This isn't so much a movie as two hours-plus of product placement. The nerve of Disney to sell us tickets to an ad for a theme-park attraction to which it wants to sell us tickets. That's not synergy. That's corporate greed.
At least Pirates of the Caribbean had Johnny Depp when he could still be fun and, early on, stories and characters entertaining enough to distract you from the fact that you were watching a $250,000,000 commercial. Tomorrowland isn't designed to distract us from Disney's marketing. Entertainment barely comes into the picture.
Rather, Tomorrowland is designed to lecture us. Cowritten and directed by the previously estimable Brad Bird (Ratatouille), this is that rare family film guaranteed to leave young and older viewers equally unsatisfied.
Take the opening sequence: Frank (George Clooney) looks into the camera and begins to tell a story. Behind him, a clocklike device displays a running countdown. He's interrupted by a perky youngster named Casey (Britt Robertson) who has her own ideas about how to tell the story. Whenever one interrupts the other, the countdown pauses. Rinse. Repeat until you find yourself thinking of The Monuments Men and trying to remember the last time you enjoyed a George Clooney movie.
This goes on and on until finally the movie starts, and you realize that cutesy back and forth between Frank and Casey served zero purpose beyond filling time. Speaking of time, that clock with the countdown is never explained. Both elements of the intro are signs of what's to come.
The story starts at the 1964 New York World's Fair. Young Frank has brought a homemade jet pack — which he knows doesn't work — to show the judges at an invention contest. They're suitably unimpressed. A young girl with a British accent (Raffey Cassidy) sees something special in Frank, however, and slips him a magic token. It admits him to the gleaming dream metropolis that is Tomorrowland, where it seems only a matter of time before you'll bump into George Jetson.
The girl's name is Athena and, the next thing we know, we're in the present day and she's slipped a token to Casey, evidently owing to the latter's passion for NASA's space program. Whenever Casey touches the token, she finds herself suddenly on the set of Field of Dreams with the shimmering metropolis of Tomorrowland in the distance.
The rest of the film chronicles the chaos that ensues after Athena unites Casey with the now grizzled, disillusioned Frank and they set out to right the course of humanity's future while being pursued by grinning robots in black suits. Nonstop special effects have been created to divert our attention from gaping lapses in logic and from plot holes the size of, well, black holes. In places, the CGI mayhem is snazzy, but mostly the whole business is exhausting. It hardly helps that Robertson comes close to exceeding the perkiness limit even for a Disney product.

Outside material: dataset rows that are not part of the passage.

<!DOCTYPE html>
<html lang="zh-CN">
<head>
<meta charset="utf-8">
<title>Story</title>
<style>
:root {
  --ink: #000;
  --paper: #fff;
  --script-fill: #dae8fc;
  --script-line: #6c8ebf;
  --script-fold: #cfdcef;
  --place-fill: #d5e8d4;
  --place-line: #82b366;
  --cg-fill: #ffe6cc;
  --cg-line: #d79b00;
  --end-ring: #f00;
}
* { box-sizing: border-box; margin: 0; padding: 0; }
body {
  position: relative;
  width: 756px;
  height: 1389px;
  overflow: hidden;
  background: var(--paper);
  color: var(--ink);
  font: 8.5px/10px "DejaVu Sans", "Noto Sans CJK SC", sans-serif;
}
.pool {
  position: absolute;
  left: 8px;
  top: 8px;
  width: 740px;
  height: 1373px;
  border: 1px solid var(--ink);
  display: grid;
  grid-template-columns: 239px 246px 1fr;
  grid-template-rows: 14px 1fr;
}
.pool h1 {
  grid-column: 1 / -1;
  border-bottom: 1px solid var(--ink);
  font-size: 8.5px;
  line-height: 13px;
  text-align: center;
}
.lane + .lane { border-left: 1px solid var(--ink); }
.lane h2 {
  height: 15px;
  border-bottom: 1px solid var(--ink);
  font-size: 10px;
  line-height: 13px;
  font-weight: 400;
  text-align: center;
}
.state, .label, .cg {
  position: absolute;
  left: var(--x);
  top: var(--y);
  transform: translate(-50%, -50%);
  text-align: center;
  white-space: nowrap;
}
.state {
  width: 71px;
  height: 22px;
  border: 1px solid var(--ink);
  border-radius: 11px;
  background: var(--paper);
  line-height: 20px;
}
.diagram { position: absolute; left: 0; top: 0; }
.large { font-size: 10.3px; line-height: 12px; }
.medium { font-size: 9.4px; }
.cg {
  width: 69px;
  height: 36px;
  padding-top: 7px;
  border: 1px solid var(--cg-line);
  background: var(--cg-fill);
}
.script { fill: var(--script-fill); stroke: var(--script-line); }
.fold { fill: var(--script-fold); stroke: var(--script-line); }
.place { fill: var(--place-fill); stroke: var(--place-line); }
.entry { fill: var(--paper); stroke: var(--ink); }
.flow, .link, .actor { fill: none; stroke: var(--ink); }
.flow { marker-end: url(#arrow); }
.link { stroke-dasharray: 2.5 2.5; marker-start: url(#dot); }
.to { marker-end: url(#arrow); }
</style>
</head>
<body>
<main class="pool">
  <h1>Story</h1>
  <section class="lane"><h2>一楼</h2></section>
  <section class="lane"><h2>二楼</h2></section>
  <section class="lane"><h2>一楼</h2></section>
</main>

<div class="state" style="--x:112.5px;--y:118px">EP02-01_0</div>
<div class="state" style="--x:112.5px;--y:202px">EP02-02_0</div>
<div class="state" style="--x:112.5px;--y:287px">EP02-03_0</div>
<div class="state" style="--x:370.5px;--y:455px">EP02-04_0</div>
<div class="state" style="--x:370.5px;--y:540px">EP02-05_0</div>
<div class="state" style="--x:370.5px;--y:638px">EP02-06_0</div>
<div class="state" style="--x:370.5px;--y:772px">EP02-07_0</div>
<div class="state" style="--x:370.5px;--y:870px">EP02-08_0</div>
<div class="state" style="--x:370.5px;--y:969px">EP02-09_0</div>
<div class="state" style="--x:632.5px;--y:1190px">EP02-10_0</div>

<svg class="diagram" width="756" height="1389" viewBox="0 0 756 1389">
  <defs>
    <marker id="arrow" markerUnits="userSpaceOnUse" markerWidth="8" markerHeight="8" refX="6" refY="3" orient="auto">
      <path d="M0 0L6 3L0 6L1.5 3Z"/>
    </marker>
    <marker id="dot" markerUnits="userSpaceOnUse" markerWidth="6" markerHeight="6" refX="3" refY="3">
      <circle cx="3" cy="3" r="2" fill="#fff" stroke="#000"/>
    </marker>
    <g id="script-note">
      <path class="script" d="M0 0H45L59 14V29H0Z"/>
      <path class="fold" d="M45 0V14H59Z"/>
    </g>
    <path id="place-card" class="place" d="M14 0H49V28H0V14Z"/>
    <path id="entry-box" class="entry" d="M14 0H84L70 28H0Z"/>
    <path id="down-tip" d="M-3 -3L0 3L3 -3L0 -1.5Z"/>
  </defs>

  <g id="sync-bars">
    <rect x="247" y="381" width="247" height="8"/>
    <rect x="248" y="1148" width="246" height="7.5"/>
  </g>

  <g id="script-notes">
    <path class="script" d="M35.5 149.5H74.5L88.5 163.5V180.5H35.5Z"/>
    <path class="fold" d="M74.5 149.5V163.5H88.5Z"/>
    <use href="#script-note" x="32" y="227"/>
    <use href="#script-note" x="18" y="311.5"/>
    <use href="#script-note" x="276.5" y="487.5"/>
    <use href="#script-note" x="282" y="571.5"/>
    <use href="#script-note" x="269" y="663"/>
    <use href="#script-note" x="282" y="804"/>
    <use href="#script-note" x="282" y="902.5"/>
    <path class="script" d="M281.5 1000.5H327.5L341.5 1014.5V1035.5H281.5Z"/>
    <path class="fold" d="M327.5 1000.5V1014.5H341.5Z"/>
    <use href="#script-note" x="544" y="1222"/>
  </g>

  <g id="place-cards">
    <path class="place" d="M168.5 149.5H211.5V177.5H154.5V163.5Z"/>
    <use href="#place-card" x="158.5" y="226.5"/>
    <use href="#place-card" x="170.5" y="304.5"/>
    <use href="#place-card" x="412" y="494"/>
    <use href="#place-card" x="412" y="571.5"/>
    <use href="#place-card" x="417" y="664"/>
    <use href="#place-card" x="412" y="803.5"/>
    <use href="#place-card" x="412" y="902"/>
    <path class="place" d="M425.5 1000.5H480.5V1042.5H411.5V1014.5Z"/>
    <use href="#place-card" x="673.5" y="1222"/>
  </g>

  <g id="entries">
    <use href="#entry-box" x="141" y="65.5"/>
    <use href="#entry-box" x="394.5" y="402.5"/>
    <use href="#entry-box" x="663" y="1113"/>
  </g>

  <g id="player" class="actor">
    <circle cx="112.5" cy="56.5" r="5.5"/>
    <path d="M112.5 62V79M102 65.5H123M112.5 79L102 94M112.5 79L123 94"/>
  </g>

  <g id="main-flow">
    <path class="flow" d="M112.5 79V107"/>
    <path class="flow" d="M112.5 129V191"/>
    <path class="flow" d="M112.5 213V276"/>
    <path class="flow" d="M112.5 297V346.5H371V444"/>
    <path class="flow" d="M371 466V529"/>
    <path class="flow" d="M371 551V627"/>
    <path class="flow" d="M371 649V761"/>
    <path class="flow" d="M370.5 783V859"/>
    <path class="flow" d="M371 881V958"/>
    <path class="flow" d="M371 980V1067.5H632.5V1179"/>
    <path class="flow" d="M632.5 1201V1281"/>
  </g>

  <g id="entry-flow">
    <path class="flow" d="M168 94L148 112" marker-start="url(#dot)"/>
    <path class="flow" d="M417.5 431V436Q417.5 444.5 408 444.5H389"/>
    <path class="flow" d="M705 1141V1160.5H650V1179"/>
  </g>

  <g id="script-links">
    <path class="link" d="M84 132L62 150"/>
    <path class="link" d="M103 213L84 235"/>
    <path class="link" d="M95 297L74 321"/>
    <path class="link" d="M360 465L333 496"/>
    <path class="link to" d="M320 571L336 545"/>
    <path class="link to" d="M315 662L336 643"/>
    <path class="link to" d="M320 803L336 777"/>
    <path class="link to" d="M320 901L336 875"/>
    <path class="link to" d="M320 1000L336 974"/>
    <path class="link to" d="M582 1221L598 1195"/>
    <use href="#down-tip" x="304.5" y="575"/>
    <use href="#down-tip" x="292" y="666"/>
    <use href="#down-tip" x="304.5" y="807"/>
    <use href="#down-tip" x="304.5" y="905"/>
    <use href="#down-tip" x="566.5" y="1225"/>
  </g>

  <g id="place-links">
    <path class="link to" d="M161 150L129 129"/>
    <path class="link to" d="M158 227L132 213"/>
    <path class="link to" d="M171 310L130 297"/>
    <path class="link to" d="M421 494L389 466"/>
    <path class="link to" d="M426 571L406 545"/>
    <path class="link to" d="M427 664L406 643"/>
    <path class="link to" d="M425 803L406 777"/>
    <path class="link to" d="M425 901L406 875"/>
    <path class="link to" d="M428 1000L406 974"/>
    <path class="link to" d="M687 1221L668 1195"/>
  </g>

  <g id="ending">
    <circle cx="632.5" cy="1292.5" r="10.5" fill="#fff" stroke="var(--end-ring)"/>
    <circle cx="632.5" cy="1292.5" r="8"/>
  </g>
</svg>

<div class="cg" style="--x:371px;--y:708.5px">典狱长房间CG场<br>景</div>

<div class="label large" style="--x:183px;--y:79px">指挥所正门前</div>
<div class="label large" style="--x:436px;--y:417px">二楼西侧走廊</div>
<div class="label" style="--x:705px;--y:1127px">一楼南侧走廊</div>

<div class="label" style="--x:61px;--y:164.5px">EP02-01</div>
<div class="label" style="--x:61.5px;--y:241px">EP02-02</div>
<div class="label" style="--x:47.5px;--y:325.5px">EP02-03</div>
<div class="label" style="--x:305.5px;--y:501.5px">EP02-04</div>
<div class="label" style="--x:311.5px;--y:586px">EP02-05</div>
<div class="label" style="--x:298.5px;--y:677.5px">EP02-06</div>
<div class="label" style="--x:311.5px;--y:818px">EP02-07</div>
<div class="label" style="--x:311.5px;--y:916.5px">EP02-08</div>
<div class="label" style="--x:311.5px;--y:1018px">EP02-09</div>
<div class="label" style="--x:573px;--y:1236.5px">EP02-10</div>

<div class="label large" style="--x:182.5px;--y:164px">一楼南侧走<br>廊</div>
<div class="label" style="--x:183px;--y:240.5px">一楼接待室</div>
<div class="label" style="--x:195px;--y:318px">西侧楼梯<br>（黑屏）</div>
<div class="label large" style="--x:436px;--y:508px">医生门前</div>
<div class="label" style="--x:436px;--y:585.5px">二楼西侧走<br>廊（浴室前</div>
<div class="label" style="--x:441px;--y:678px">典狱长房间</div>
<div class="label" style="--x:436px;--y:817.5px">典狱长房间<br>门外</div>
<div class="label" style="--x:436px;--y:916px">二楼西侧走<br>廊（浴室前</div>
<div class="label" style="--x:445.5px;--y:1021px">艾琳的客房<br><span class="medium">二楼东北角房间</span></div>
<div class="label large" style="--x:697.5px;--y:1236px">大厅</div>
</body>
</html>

It gets worse. Bird isn't content to baffle us and give us migraines. He wants to teach us Something Very Important. Hint: It has to do with how the future is in our hands. How we should be more positive and watch fewer apocalypse movies (such as next week's non-Disney-produced San Andreas). Honest.
The director's vision of a back-on-track human race looks a lot like that classic Coke spot referenced in "Mad Men"'s finale. With Tomorrowland, Bird wants to teach the world not to sing, but to think in perfect harmony. Which feels a tad Big Brother to me. In the future, I think I'd prefer it if the filmmaker spent less time saving us and more, say, entertaining us.